▶ WHAT TO DO: Work out how many lines of the data hold the string "shade", and reply with that number alone.

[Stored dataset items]

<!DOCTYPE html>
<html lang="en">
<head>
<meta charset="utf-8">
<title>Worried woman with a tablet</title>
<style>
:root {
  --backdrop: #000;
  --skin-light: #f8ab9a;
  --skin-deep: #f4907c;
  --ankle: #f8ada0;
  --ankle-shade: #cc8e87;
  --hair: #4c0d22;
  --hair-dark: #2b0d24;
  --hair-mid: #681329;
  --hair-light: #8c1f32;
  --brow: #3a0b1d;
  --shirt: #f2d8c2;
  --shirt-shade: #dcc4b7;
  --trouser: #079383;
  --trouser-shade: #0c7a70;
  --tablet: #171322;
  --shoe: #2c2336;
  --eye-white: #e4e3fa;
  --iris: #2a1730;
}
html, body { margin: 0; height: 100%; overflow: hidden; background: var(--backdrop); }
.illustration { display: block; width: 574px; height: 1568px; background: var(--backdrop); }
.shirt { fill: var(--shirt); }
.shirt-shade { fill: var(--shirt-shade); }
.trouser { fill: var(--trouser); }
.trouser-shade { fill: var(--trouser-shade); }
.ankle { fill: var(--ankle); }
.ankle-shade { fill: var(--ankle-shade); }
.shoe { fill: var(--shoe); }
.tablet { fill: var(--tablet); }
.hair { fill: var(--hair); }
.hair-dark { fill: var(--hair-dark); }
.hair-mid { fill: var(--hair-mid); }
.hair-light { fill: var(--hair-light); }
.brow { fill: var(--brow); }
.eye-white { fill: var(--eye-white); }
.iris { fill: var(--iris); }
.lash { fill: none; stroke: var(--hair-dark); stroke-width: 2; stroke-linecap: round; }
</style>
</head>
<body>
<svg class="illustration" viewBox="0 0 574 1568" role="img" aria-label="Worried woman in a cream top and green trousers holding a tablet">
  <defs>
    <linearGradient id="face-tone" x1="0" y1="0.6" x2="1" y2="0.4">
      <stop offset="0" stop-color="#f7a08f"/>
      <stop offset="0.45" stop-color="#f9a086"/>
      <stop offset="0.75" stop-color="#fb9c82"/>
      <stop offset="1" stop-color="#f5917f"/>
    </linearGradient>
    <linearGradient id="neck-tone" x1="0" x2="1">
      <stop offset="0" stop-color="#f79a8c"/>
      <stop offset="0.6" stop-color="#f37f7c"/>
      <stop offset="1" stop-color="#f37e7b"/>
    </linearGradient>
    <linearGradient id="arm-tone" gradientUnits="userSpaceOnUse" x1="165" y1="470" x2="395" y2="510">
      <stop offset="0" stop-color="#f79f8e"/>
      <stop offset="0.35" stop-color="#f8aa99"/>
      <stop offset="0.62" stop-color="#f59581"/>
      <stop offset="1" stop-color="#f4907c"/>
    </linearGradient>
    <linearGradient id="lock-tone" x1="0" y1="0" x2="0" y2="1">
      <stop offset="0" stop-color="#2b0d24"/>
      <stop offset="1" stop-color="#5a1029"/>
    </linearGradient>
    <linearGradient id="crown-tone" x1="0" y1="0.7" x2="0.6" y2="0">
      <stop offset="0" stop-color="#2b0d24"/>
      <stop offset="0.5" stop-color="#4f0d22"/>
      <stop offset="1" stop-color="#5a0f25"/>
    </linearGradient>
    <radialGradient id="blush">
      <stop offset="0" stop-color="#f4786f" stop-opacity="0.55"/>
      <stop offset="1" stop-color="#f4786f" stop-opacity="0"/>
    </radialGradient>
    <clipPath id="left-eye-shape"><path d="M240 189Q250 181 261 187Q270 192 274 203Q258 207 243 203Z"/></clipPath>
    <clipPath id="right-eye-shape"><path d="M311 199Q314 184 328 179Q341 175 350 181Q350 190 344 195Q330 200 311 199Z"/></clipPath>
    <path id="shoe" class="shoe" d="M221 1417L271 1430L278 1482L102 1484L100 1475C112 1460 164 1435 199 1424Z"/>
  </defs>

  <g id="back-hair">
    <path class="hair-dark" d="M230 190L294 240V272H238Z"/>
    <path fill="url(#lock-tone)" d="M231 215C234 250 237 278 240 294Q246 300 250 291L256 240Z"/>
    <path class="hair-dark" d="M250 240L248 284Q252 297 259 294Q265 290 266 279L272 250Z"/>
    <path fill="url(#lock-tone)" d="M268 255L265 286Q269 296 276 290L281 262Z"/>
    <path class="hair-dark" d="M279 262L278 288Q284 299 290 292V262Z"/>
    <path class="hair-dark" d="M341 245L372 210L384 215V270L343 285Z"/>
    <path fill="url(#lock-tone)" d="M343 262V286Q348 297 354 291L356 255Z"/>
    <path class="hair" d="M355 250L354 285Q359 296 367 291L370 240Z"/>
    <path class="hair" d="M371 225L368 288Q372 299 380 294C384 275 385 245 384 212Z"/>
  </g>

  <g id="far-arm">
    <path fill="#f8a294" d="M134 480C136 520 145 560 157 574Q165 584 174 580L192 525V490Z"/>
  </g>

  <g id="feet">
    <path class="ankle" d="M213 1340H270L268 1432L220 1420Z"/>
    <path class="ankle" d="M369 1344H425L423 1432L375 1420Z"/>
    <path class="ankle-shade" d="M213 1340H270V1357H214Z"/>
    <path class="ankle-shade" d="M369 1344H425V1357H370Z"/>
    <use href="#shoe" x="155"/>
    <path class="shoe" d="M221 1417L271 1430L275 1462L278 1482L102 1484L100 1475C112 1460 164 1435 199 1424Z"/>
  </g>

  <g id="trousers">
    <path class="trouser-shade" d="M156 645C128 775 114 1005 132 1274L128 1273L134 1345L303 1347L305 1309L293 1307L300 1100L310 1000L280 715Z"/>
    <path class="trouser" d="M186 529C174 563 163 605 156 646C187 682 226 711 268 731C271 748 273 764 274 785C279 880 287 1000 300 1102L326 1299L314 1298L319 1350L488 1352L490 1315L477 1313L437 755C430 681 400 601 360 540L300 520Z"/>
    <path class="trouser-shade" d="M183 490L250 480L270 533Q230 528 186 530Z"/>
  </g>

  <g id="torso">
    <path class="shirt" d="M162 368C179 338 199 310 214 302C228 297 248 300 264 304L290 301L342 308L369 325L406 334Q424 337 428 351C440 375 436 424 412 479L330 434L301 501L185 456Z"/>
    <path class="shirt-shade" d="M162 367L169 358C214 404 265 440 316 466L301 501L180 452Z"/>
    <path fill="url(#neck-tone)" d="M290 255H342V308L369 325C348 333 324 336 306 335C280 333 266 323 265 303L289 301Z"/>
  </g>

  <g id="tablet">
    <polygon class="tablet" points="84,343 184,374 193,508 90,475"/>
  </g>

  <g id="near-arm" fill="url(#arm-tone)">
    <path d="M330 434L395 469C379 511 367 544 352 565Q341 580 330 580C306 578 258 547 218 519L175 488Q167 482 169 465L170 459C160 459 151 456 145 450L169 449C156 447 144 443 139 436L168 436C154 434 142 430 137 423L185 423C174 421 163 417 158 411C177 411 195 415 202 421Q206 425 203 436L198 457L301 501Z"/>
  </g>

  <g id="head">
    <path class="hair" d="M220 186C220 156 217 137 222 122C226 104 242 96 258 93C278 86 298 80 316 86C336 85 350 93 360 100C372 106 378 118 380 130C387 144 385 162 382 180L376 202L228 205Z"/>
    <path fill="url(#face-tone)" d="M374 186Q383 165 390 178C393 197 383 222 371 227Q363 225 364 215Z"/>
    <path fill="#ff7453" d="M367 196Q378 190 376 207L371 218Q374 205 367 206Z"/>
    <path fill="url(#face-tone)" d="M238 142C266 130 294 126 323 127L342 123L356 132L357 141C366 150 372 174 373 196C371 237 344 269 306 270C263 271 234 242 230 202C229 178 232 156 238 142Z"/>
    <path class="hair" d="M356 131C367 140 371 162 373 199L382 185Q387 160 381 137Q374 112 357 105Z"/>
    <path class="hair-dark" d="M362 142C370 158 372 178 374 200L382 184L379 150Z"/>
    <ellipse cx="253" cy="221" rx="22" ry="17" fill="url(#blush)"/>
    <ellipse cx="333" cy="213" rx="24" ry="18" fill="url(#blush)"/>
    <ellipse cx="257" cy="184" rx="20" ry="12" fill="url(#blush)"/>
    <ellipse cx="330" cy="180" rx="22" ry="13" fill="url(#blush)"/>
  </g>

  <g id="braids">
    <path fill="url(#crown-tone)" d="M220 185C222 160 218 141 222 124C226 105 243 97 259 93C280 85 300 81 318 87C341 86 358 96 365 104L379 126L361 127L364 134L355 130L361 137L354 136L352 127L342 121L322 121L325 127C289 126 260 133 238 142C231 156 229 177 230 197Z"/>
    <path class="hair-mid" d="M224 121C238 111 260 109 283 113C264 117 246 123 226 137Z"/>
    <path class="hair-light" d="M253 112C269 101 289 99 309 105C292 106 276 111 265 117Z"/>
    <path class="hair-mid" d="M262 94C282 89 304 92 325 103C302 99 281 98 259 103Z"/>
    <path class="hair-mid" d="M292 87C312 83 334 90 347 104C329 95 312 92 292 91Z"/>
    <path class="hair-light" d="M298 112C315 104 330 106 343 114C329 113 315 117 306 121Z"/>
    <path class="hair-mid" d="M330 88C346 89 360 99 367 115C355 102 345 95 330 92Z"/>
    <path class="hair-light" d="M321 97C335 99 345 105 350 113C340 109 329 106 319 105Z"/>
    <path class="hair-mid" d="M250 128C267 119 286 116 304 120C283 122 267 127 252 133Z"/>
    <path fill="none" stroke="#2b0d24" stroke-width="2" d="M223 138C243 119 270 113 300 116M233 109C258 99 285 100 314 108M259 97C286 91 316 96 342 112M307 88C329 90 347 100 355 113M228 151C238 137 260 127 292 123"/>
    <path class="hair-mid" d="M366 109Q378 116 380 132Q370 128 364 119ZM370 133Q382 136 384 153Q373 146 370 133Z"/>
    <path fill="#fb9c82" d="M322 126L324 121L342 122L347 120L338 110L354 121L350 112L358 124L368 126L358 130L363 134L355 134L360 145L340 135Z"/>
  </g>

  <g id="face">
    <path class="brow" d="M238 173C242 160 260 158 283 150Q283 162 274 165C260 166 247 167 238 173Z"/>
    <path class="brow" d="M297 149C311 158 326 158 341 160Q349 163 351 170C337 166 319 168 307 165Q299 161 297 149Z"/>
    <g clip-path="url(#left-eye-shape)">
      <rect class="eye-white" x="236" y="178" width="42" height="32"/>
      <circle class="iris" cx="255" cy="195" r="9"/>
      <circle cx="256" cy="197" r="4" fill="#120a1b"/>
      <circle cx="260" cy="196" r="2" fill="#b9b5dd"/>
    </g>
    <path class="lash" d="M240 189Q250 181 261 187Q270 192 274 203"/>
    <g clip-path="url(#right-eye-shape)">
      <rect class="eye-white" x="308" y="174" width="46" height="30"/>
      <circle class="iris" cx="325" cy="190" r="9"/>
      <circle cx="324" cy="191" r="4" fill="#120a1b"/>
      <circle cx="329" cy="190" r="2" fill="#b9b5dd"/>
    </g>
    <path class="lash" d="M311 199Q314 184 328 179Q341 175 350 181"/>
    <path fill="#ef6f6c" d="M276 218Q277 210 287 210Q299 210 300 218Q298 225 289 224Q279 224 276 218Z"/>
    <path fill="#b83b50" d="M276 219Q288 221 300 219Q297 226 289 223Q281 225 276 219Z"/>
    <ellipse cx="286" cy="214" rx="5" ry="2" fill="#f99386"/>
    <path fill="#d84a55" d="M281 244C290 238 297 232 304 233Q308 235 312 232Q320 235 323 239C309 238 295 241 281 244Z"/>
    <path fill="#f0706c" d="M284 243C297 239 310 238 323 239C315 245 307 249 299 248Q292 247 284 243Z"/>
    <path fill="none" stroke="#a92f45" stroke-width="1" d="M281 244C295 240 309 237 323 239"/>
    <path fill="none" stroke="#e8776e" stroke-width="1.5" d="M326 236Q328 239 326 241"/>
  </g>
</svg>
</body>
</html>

▶ ANSWER TO THIS TASK: 11